Okay, as I think I've mentioned, I've been going through some financial difficulties recently. Well, in searching for jobs to remedy that situation, I've been spreading out my net rather widely. Since I'm still working on my doctoral dissertation, I've been looking for part-time jobs that would allow me to still put in time on my research, but I've been looking into just about any kind of part-time job I feel I might be remotely qualified for.
In particular, I seem to have stumbled into acting.
I say "stumbled into" because, well, I ran across a call for actors for a corporate promotional video on craigslist, and I thought, what the hey, no harm in trying. And, rather to my surprise, I got a part. Getting a part in my first audition ever encouraged me enough that I figured I may as well keep at it, and so I began to look into acting a little more. And a few days later I got an audition for a part in a commercial for a major company. I didn't think the audition had gone well, but apparently it went better than I thought, because I got a callback.
By this point, I was really wanting to get this part.

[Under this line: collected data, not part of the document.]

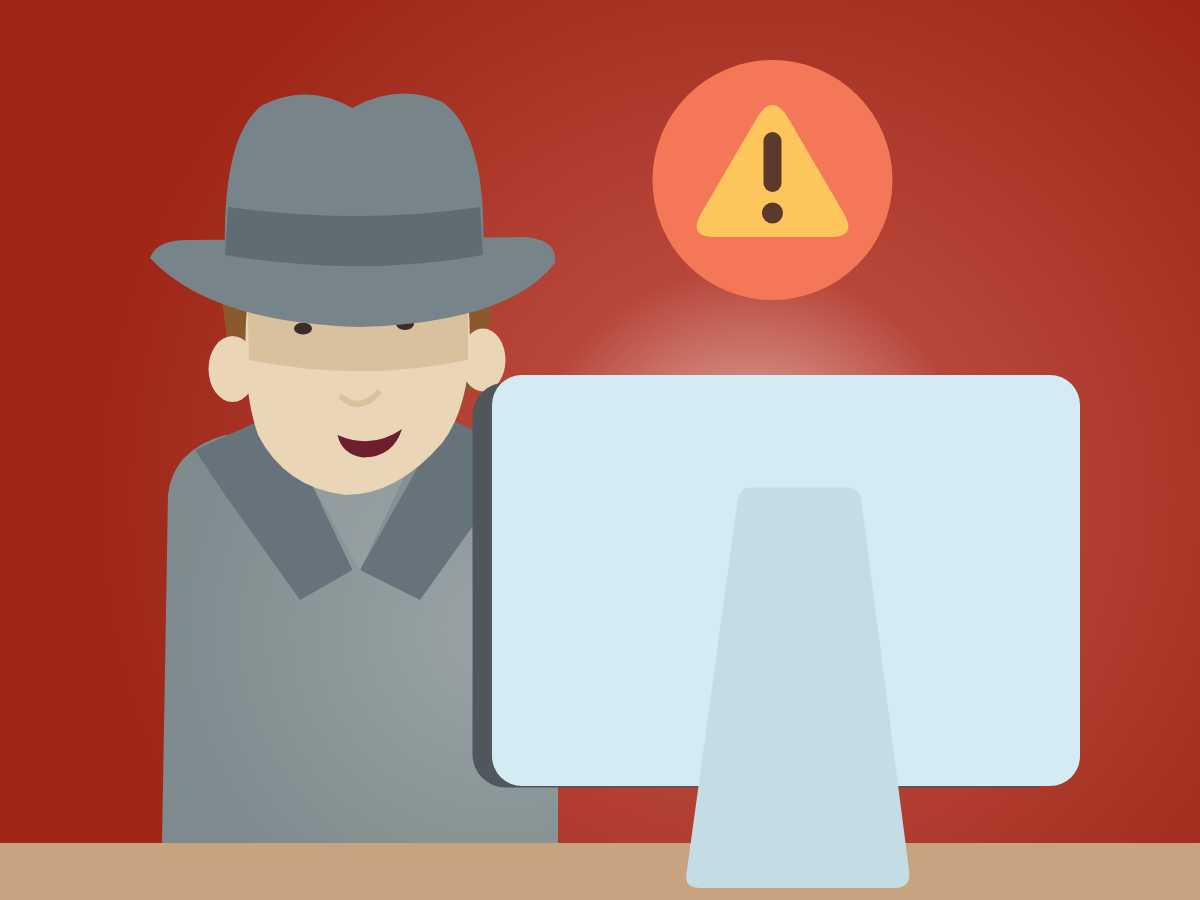
<!DOCTYPE html>
<html lang="en">
<head>
<meta charset="utf-8">
<title>Suspicious Activity</title>
<style>
  :root {
    --bg-deep: #9e2718;
    --bg-mid: #b8473a;
    --bg-glow: #e9c3bc;
    --desk: #c8a37f;
    --alert-disc: #f47858;
    --alert-sign: #fcc65c;
    --alert-mark: #5b3a2c;
    --coat: #7e8a8d;
    --coat-dark: #66737a;
    --coat-light: #9aa4a6;
    --hat: #77858a;
    --hat-band: #5f6c72;
    --skin: #ead6b6;
    --skin-shade: #d9c19d;
    --hair: #8a5a2e;
    --feature: #3b2c28;
    --lips: #6d1f2e;
    --screen-back: #d4ebf3;
    --screen-edge: #4f575c;
    --stand: #c4dce4;
  }
  html, body { margin: 0; padding: 0; overflow: hidden; background: var(--bg-deep); }
  .canvas { display: block; width: 1200px; height: 900px; }
</style>
</head>
<body>
<svg class="canvas" viewBox="0 0 800 600" width="1200" height="900" role="img" aria-label="Hacker in hat and trench coat behind a computer with a warning sign">
  <defs>
    <radialGradient id="backdropGlow" cx="500" cy="330" r="430" gradientUnits="userSpaceOnUse">
      <stop offset="0" stop-color="var(--bg-glow)"/>
      <stop offset="0.35" stop-color="var(--bg-mid)"/>
      <stop offset="1" stop-color="var(--bg-deep)"/>
    </radialGradient>
    <radialGradient id="coatGlow" cx="330" cy="420" r="220" gradientUnits="userSpaceOnUse">
      <stop offset="0" stop-color="var(--coat-light)"/>
      <stop offset="1" stop-color="var(--coat)"/>
    </radialGradient>
  </defs>

  <rect class="backdrop" width="800" height="600" fill="url(#backdropGlow)"/>

  <g class="alert-badge">
    <circle cx="515" cy="120" r="80" fill="var(--alert-disc)"/>
    <path d="M505 78 Q515 62 525 78 L563 143 Q571 158 554 158 L476 158 Q459 158 467 143 Z" fill="var(--alert-sign)"/>
    <rect x="509" y="88" width="12" height="40" rx="6" fill="var(--alert-mark)"/>
    <circle cx="515" cy="142" r="7" fill="var(--alert-mark)"/>
  </g>

  <g class="hacker">
    <path class="coat" d="M112 330 Q115 300 150 290 L330 290 Q365 300 372 330 L372 562 L108 562 Z" fill="url(#coatGlow)"/>
    <path class="coat-collar-left" d="M130 300 L185 275 L235 380 L200 400 L150 330 Z" fill="var(--coat-dark)"/>
    <path class="coat-collar-right" d="M345 300 L290 275 L240 380 L280 400 L330 330 Z" fill="var(--coat-dark)"/>
    <path class="coat-opening" d="M195 300 L240 380 L285 300 Z" fill="var(--coat-light)" opacity="0.6"/>
    <path class="neck" d="M205 280 L275 280 L265 320 L215 320 Z" fill="var(--skin-shade)"/>

    <path class="hair" d="M148 200 L175 200 L178 270 L155 255 Z M300 200 L328 200 L322 255 L298 268 Z" fill="var(--hair)"/>
    <ellipse class="ear-left" cx="155" cy="246" rx="16" ry="22" fill="var(--skin)"/>
    <ellipse class="ear-right" cx="322" cy="240" rx="15" ry="21" fill="var(--skin)"/>
    <path class="face" d="M165 200 L312 200 Q318 265 295 295 Q265 330 230 330 Q190 325 172 290 Q160 255 165 200 Z" fill="var(--skin)"/>
    <path class="face-shadow" d="M165 200 L312 200 L312 240 Q240 255 166 240 Z" fill="var(--skin-shade)"/>
    <ellipse cx="202" cy="219" rx="6" ry="4" fill="var(--feature)"/>
    <ellipse cx="270" cy="216" rx="6" ry="4" fill="var(--feature)"/>
    <path class="nose" d="M228 265 Q240 275 252 262" fill="none" stroke="var(--skin-shade)" stroke-width="4" stroke-linecap="round"/>
    <path class="smirk" d="M225 290 Q248 300 268 286 Q262 305 242 305 Q228 303 225 290 Z" fill="var(--lips)"/>

    <path class="hat-brim" d="M100 172 Q104 160 125 160 L350 158 Q372 160 370 175 Q340 215 240 218 Q140 215 100 172 Z" fill="var(--hat)"/>
    <path class="hat-crown" d="M150 170 Q148 90 175 70 Q205 55 235 72 Q265 55 295 68 Q325 90 322 170 Q240 185 150 170 Z" fill="var(--hat)"/>
    <path class="hat-band" d="M152 138 Q240 150 320 138 L322 170 Q240 185 150 170 Z" fill="var(--hat-band)"/>
  </g>

  <rect class="desk" x="0" y="562" width="800" height="38" fill="var(--desk)"/>

  <g class="monitor">
    <rect x="315" y="255" width="395" height="270" rx="22" fill="var(--screen-edge)"/>
    <rect x="328" y="250" width="392" height="274" rx="20" fill="var(--screen-back)"/>
    <path class="monitor-stand" d="M500 325 L565 325 Q572 325 574 332 L606 580 Q608 592 596 592 L467 592 Q455 592 458 580 L492 332 Q494 325 500 325 Z" fill="var(--stand)"/>
  </g>
</svg>
</body>
</html>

Not only did it pay better than the part in the corporate promotional video, but it was...well, more visible (it may even be a commercial intended to air on national TV--I didn't ask, and I'm not sure), and it would no doubt look much better on my résumé if I decide to keep acting (and at this point, I'm pretty sure I will; based on the reactions I've gotten, I actually seem to be pretty good at it). I wasn't sure what my chances were--sure, I got a callback, but so did at least half a dozen others, and I had no prior professional acting experience (the corporate promotional video not having been shot yet at that point)--but I really wanted this part.
Now. As those who've been reading this blog know, I was raised in the Mormon church. I don't believe in it anymore, of course, but I was a faithful Mormon for more than thirty years (if you count my early childhood when I didn't really understand anything about it). And...even though I don't believe in it anymore, or rather I've accepted that I never really had any reason to believe in it in the first place, and even though on at least one level I've come to terms with that, thirty-odd years of indoctrination leaves marks that don't come off easily. At some levels, there's still a lot of deprogramming to be done.
One of the things that I was raised to believe, of course, is that if you really want something, you should pray to God for help. And somewhere in the back of my mind, in the areas that haven't fully overcome the religious brainwashing yet, part of me wanted to pray that I'd get this part.
With only a little dramatic license, I can cast my thought processes in terms of an argument with myself:
You really want this part. You ought to pray about it.
I'm not going to pray about it. I don't believe in prayer anymore.
Still, you feel like you ought to be doing something about it, right? Go ahead. Pray about it.
That wouldn't be doing anything effective. I'm not going to pray about it. I don't believe in God.
Okay, sure, you don't believe in God, but...why not pray about it, just in case? Sure, you may not believe it'll help, but it can't hurt, right?
I'm not going to pray about it "just in case". I don't believe in God. I have no reason to believe prayer can accomplish anything.
But even if God doesn't exist, prayer isn't going to hurt anything.
It's the principle of the thing. I have to try to get over old habits like that, and I don't need to feel like I'm doing something useful when I'm not. I'm not going to pray about it.
So, despite a bit of an inner struggle with my old self, I stuck to my guns and didn't pray about it.
I got the part.
I'm not saying this proves anything, of course. But I thought it might be worth mentioning.